● Task to complete
Please count the lines in the material below that include "pink". Reply with the number alone.

● Material to process
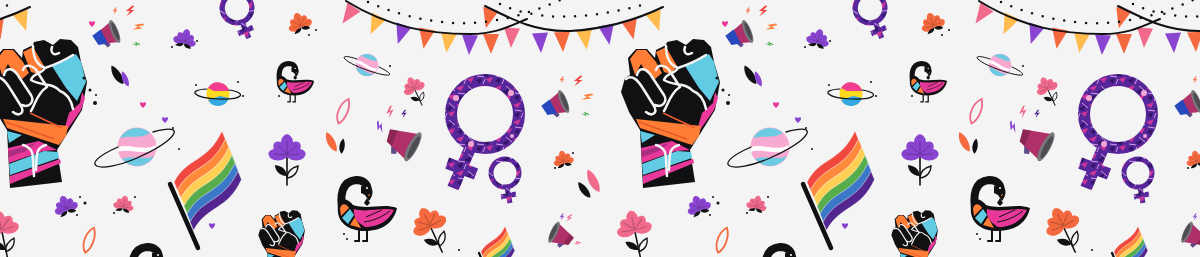
<!DOCTYPE html>
<html lang="en">
<head>
<meta charset="utf-8">
<title>Equality pattern banner</title>
<style>
:root{--paper:#f4f4f4;--ink:#111114;--orange:#ff7d35;--coral:#f5693f;--pink:#f06a8c;--magenta:#e8389a;--plum:#b03069;--violet:#8a45d0;--indigo:#4c2590;--sky:#62cbe4;--yellow:#ffbb4d;--grey:#77777c}
html,body{margin:0;overflow:hidden;background:var(--paper)}
svg{display:block;width:1200px;height:257px}
.ink{fill:var(--ink)}.orange{fill:var(--orange);color:var(--orange)}.coral{fill:var(--coral);color:var(--coral)}.pink{fill:var(--pink);color:var(--pink)}.magenta{fill:var(--magenta);color:var(--magenta)}.plum{fill:var(--plum);color:var(--plum)}.violet{fill:var(--violet);color:var(--violet)}.indigo{fill:var(--indigo);color:var(--indigo)}.sky{fill:var(--sky)}.yellow{fill:var(--yellow);color:var(--yellow)}.green{fill:#4caf50}
.line{fill:none;stroke:var(--ink);stroke-linecap:round}
.gap{fill:none;stroke:var(--paper);stroke-width:2.5;stroke-linecap:round;stroke-linejoin:round}
.tint{fill:currentColor}
.outline{fill:none;stroke:currentColor;stroke-width:1.5}
</style>
</head>
<body>
<svg viewBox="0 0 1200 257" role="img" aria-label="Repeating pattern of raised fists, rainbow flags, swans, flowers, planets and Venus symbols">
<defs>
<pattern id="floral" width="19" height="17" patternUnits="userSpaceOnUse">
<rect width="19" height="17" fill="#56279b"/>
<path class="magenta" d="M0 3L8 0L5 6ZM11 11L18 9L15 15Z" opacity=".8"/>
<path d="M8 7L16 3L13 9ZM1 12L7 10L5 16Z" fill="#331468"/>
<path d="M2 8L9 9M12 1L18 6M8 16L10 11" stroke="#d59be4" fill="none"/>
</pattern>

<path id="petal" d="M0 0C-8 -6 -7 -18 0 -19C7 -18 8 -6 0 0Z"/>
<g id="bloom">
<g class="tint"><use href="#petal" transform="rotate(-78)"/><use href="#petal" transform="rotate(78)"/><use href="#petal" transform="rotate(-40)"/><use href="#petal" transform="rotate(40)"/><use href="#petal" transform="scale(1.1 1.2)"/></g>
<path d="M0 -3L-10 -12M0 -3L10 -12M0 -3V-16M0 -2L-13 -3M0 -2L13 -3" stroke="#000" stroke-opacity=".25" fill="none"/>
</g>
<g id="bud">
<use href="#bloom"/>
<path class="ink" d="M0 1C-10 1 -12 6 -13 7C-7 8 -1 7 0 1C2 7 8 8 13 6C11 1 5 0 0 1Z"/>
</g>
<g id="flower">
<path class="line" stroke-width="1.6" d="M0 0V28"/>
<use href="#bloom"/>
<path class="ink" d="M0 19C-9 19 -12 12 -12 8C-5 9 -1 12 0 19Z"/>
<path class="line" stroke-width="1.4" d="M0 21C8 20 11 14 11 9C4 11 0 15 0 21Z"/>
</g>

<path id="leaf" d="M0 -11C5 -5 5 6 1 11C-5 6 -5 -5 0 -11Z"/>
<path id="bolt" d="M1 -6L-4 1L0 0L-2 6L4 -2L0 -1L3 -6Z"/>
<path id="heart" d="M0 3C-5 -1 -3 -4 0 -2C3 -4 5 -1 0 3Z"/>
<path id="pennant" d="M-8 0L8 0L0 20Z" stroke-width="2" stroke-linejoin="round"/>

<g id="megaphone">
<path d="M-9 7L-4 17L1 15L-2 5Z" fill="#5c4a8a"/>
<path class="tint" d="M-17 -5L13 -15L14 16L-14 8Z"/>
<path d="M-17 -5L-9 -8L-7 10L-14 8Z" fill="#000" opacity=".2"/>
<ellipse cx="13" cy="0" rx="5" ry="17" fill="var(--grey)"/>
<ellipse cx="14" cy="0" rx="3" ry="13" fill="#4c4c52"/>
</g>
<g id="blue-megaphone">
<use href="#megaphone" class="plum"/>
<path d="M-18 -6L-4 -10L-2 12L-15 9Z" fill="#2848bd"/>
</g>

<g id="fist">
<path class="ink" d="M10 188L7 130L-4 112L-12 92L-8 78L-3 75L-5 58L3 49L14 49L22 58L23 50L33 45L34 42L44 40L53 45L60 39L71 40L78 47L81 62L87 82L82 110L57 150L62 182Z"/>
<path class="orange" d="M-3 59L4 50L13 50L23 62L29 73L22 79L13 72L8 64L2 75ZM23 52L33 47L44 66L38 74L31 72Z"/>
<path class="sky" d="M52 66L76 54L81 62L86 82L77 101L66 88Z"/>
<path class="magenta" d="M82 92L85 98L81 110L62 137L69 113L80 103Z"/>
<path class="orange" d="M3 119L68 126L66 136L59 145L7 128Z"/>
<path class="sky" d="M7 131L22 135L9 143ZM9 164L44 151L58 152L59 158L10 175Z"/>
<path class="magenta" d="M8 148L39 141L57 150L43 151L9 163ZM10 176L60 159L61 163L10 184Z"/>
<path d="M9 151L36 143L26 151L9 157Z" fill="#a92f83"/>
<path class="gap" d="M-7 79C-1 74 5 80 11 90L21 106C25 113 19 117 13 112M4 75C6 66 14 68 19 77L31 95C35 102 29 108 22 105M23 70C25 63 34 65 38 73L47 87M33 46C33 58 37 65 45 68C54 65 60 63 73 55M45 68C41 75 34 72 31 80C43 87 52 82 60 91C69 94 72 104 73 109M47 87C37 93 35 105 31 111M52 47C50 53 54 56 59 53"/>
<path class="gap" stroke-width="2" d="M23 145C36 149 32 157 34 176M46 145C35 148 37 155 36 170"/>
<path d="M6 122L54 139M30 113L62 128" stroke="#e85a2b" fill="none" stroke-width="1.5"/>
</g>

<path id="band" d="M174 182C187 157 207 163 222 131L225.500 139.500C211 171 191 165 177.500 190.500Z"/>
<g id="rainbow-flag">
<g stroke="var(--paper)" stroke-width=".5">
<use href="#band" fill="#f0483e"/>
<use href="#band" x="3.500" y="8" fill="#ff8a3c"/>
<use href="#band" x="7" y="16" fill="#ffd054"/>
<use href="#band" x="10" y="24" fill="#57ad4b"/>
<use href="#band" x="13" y="32" fill="#3c78c8"/>
<use href="#band" x="16" y="40" fill="#52258f"/>
</g>
<path class="line" stroke-width="4.500" d="M170 184L198 248"/>
</g>

<g id="swan-neck">
<path class="line" stroke-width="8" d="M343 214C339 195 342 181 356 180C364 180 369 185 367 191"/>
<path class="ink" d="M361 186L371 187C374 192 372 197 369 201L365 195L361 193Z"/>
<circle cx="367" cy="188" r="1" fill="#fff"/>
<path d="M368 196L370 194" stroke="var(--orange)"/>
</g>
<g id="swan">
<path class="line" stroke-width="2" d="M359 229V241H355M367 229V241H363"/>
<path class="ink" d="M338 206C340 197 348 198 353 205C368 210 383 203 397 208C394 222 383 231 365 231C348 231 336 222 338 206Z"/>
<use href="#swan-neck"/>
<path class="orange" d="M340 209C341 203 346 203 349 208L341 216Z"/>
<path class="sky" d="M342 218L350 209L354 215L348 224Z"/>
<path class="orange" d="M350 225L355 217L361 228Z"/>
<path class="magenta" d="M354 209C367 213 381 207 394 210C388 222 377 227 365 227C357 222 353 217 354 209Z"/>
<path d="M364 222C373 221 382 217 390 211M366 217L382 210" stroke="var(--ink)" fill="none"/>
<path class="ink" d="M367 198L370 203L367 206L364 203Z"/>
</g>

<g id="planet">
<circle r="19.500" fill="#f7a9d2"/>
<path d="M-17 -9A19.500 19.500 0 0 1 13 -14C4 -8 -7 -12 -17 -9ZM-15 12A19.500 19.500 0 0 0 17 9C7 14 -4 8 -15 12Z" fill="#6ccbe3"/>
<path d="M-19 0C-8 -4 7 5 19 -2L18 3C7 9 -8 1 -19 5Z" fill="#fff"/>
</g>

<path id="venus-big" d="M519 114A34 34 0 1 1 451 114A34 34 0 1 1 519 114M471 146L453 188M447 163L476 174"/>
<path id="venus-small" d="M519 173A14 14 0 1 1 491 173A14 14 0 1 1 519 173M507 187L510 203M501 197L516 194"/>

<g id="tile">
<g id="bunting">
<use href="#pennant" class="pink" transform="translate(354 7) rotate(35)"/>
<use href="#pennant" class="yellow" transform="translate(379 16) rotate(25)"/>
<use href="#pennant" class="violet" transform="translate(404 25) rotate(18)"/>
<use href="#pennant" class="coral" transform="translate(427 29) rotate(10)"/>
<use href="#pennant" class="yellow" transform="translate(449 33) rotate(8)"/>
<use href="#pennant" class="violet" transform="translate(470 35) rotate(3)"/>
<use href="#pennant" class="coral" transform="translate(491 34)"/>
<use href="#pennant" class="pink" transform="translate(512 28) rotate(3)"/>
<use href="#pennant" class="coral" transform="translate(491 9) rotate(15)"/>
<use href="#pennant" class="violet" transform="translate(540 33) rotate(-3)"/>
<use href="#pennant" class="coral" transform="translate(562 32) rotate(-3)"/>
<use href="#pennant" class="yellow" transform="translate(584 30) rotate(-8)"/>
<use href="#pennant" class="violet" transform="translate(606 25) rotate(-10)"/>
<use href="#pennant" class="coral" transform="translate(629 20) rotate(-13)"/>
<use href="#pennant" class="yellow" transform="translate(653 12) rotate(-18)"/>
<path class="line" stroke-width="2" d="M346 1C390 28 430 34 470 34C496 34 510 26 527 19M485 6C515 21 537 32 570 31C606 29 638 19 663 7"/>
<path class="line" stroke-width="2.500" stroke-dasharray="0 11" d="M368 2C410 20 450 26 485 22C515 18 540 9 560 0M500 4C535 20 580 22 650 3"/>
</g>

<use href="#fist"/>
<use href="#fist" transform="translate(264 192) scale(.47)"/>
<use href="#rainbow-flag"/>
<use href="#rainbow-flag" transform="translate(394 161) scale(.5)"/>

<use href="#swan"/>
<use href="#swan" transform="translate(64 -50) scale(.63)"/>
<use href="#swan-neck" x="-209" y="67"/>

<g id="venus-symbols" fill="none" stroke="url(#floral)">
<use href="#venus-big" stroke-width="12"/>
<use href="#venus-small" stroke-width="5"/>
<use href="#venus-small" stroke-width="5" transform="translate(237 8) rotate(-12) scale(1.06) translate(-505 -173)"/>
</g>
<g fill="#f3a6d4"><circle cx="456" cy="98" r="3"/><circle cx="511" cy="93" r="3"/><circle cx="471" cy="144" r="3"/><circle cx="512" cy="136" r="2"/></g>

<g id="planets">
<use href="#planet" transform="translate(137 147)"/>
<path class="line" stroke-width="1.300" d="M118 147C75 166 98 175 137 158C175 141 190 122 153 132"/>
<use href="#planet" transform="translate(367 65) rotate(25) scale(.58)"/>
<path class="line" d="M357 59C336 52 342 61 364 69C388 78 400 77 379 67"/>
<g transform="translate(218 94)">
<circle r="11.500" fill="#ffd91f"/>
<path d="M-10 -6A11.500 11.500 0 0 1 11 -3L-4 -3Z" fill="#f13c92"/>
<path d="M-10 6A11.500 11.500 0 0 0 11 4L2 2Z" fill="#35a9e4"/>
<path class="line" stroke-width="1.200" d="M-11 -5C-32 -4 -24 4 0 5C25 6 30 -1 11 -4"/>
</g>
</g>

<g id="flowers">
<use href="#bud" class="violet" transform="translate(184 43) rotate(15) scale(.62)"/>
<use href="#bud" class="coral" transform="translate(301 27) rotate(-20) scale(.65)"/>
<use href="#bud" class="violet" transform="translate(67 210) rotate(-20) scale(.65)"/>
<use href="#bud" class="pink" transform="translate(123 208) rotate(12) scale(.55)"/>
<use href="#bud" class="coral" transform="translate(564 163) rotate(-12) scale(.55)"/>
<use href="#flower" class="violet" transform="translate(287 157)"/>
<use href="#flower" class="coral" transform="translate(431 228) rotate(-25) scale(.95)"/>
<use href="#flower" class="pink" transform="translate(415 90) rotate(-25) scale(.6)"/>
<use href="#flower" class="pink" transform="translate(635 232) rotate(-12) scale(.95)"/>
</g>

<g id="leaves">
<use href="#leaf" class="ink" transform="translate(117 75) rotate(-30)"/>
<use href="#leaf" class="violet" transform="translate(125 79) rotate(-20) scale(.75)"/>
<use href="#leaf" class="ink" transform="translate(584 190) rotate(-35) scale(.9)"/>
<use href="#leaf" class="pink" transform="translate(593 181) rotate(-25) scale(1.150)"/>
<use href="#leaf" class="coral" transform="translate(331 142) rotate(-25)"/>
<use href="#leaf" class="ink" transform="translate(342 146) rotate(10) scale(.7)"/>
<g class="pink"><use href="#leaf" class="outline" transform="translate(343 111) rotate(25) scale(1.200)"/></g>
<g class="coral"><use href="#leaf" class="outline" transform="translate(89 240) rotate(22) scale(1.200)"/></g>
</g>

<g id="megaphones">
<use href="#blue-megaphone" transform="translate(106 35) rotate(-22) scale(.72)"/>
<use href="#blue-megaphone" transform="translate(555 105) rotate(-22) scale(.72)"/>
<use href="#megaphone" class="plum" transform="translate(402 141) rotate(28) scale(-.95 .95) rotate(180) scale(-1 1) rotate(180)"/>
<use href="#megaphone" class="plum" transform="translate(562 236) rotate(205) scale(.68 -.68)"/>
<use href="#bolt" fill="#f0403c" transform="translate(130 11) rotate(15)"/>
<use href="#bolt" class="orange" transform="translate(138 27) rotate(45)"/>
<use href="#bolt" class="green" transform="translate(136 44) rotate(80) scale(.65)"/>
<use href="#bolt" class="coral" transform="translate(115 11) scale(.6)"/>
<use href="#bolt" fill="#f0403c" transform="translate(578 81) rotate(15)"/>
<use href="#bolt" class="orange" transform="translate(587 97) rotate(45)"/>
<use href="#bolt" class="green" transform="translate(585 114) rotate(80) scale(.65)"/>
<use href="#bolt" class="coral" transform="translate(562 80) scale(.6)"/>
<use href="#bolt" class="violet" transform="translate(380 127) rotate(-40)"/>
<use href="#bolt" class="pink" transform="translate(390 112) rotate(-10)"/>
<use href="#bolt" class="indigo" transform="translate(404 114) scale(.7)"/>
<use href="#bolt" class="pink" transform="translate(569 218) rotate(20) scale(.7)"/>
<use href="#bolt" class="violet" transform="translate(562 217) scale(.6)"/>
<use href="#bolt" class="pink" transform="translate(577 243) rotate(70) scale(.6)"/>
</g>

<g id="hearts">
<use href="#heart" class="violet" x="165" y="120"/>
<use href="#heart" class="magenta" x="143" y="105"/>
<use href="#heart" class="magenta" x="92" y="24"/>
<use href="#heart" class="violet" x="212" y="226"/>
</g>
<g id="dots" class="ink">
<circle cx="95" cy="103" r="2"/><circle cx="90" cy="90" r="1.500"/><circle cx="96" cy="95" r="1"/><circle cx="84" cy="78" r="1.500"/>
<circle cx="173" cy="128" r="1"/><circle cx="179" cy="149" r="1"/><circle cx="238" cy="82" r="1"/><circle cx="243" cy="96" r="1"/><circle cx="196" cy="85" r="1"/>
<circle cx="80" cy="197" r="1"/><circle cx="85" cy="203" r="1.500"/><circle cx="77" cy="215" r="1"/><circle cx="135" cy="197" r="1"/><circle cx="114" cy="213" r="1"/>
<circle cx="309" cy="35" r="1"/><circle cx="316" cy="30" r="1"/><circle cx="172" cy="47" r="1"/><circle cx="197" cy="41" r="1"/>
<circle cx="344" cy="234" r="1"/><circle cx="347" cy="239" r="1"/><circle cx="279" cy="96" r="1"/><circle cx="573" cy="153" r="1"/><circle cx="555" cy="168" r="1"/><circle cx="459" cy="250" r="1"/><circle cx="390" cy="66" r="1"/>
</g>
</g>
</defs>

<rect width="1200" height="257" fill="var(--paper)"/>
<use href="#tile" x="-633"/>
<use href="#tile"/>
<use href="#tile" x="633"/>
</svg>
</body>
</html>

● Task result
12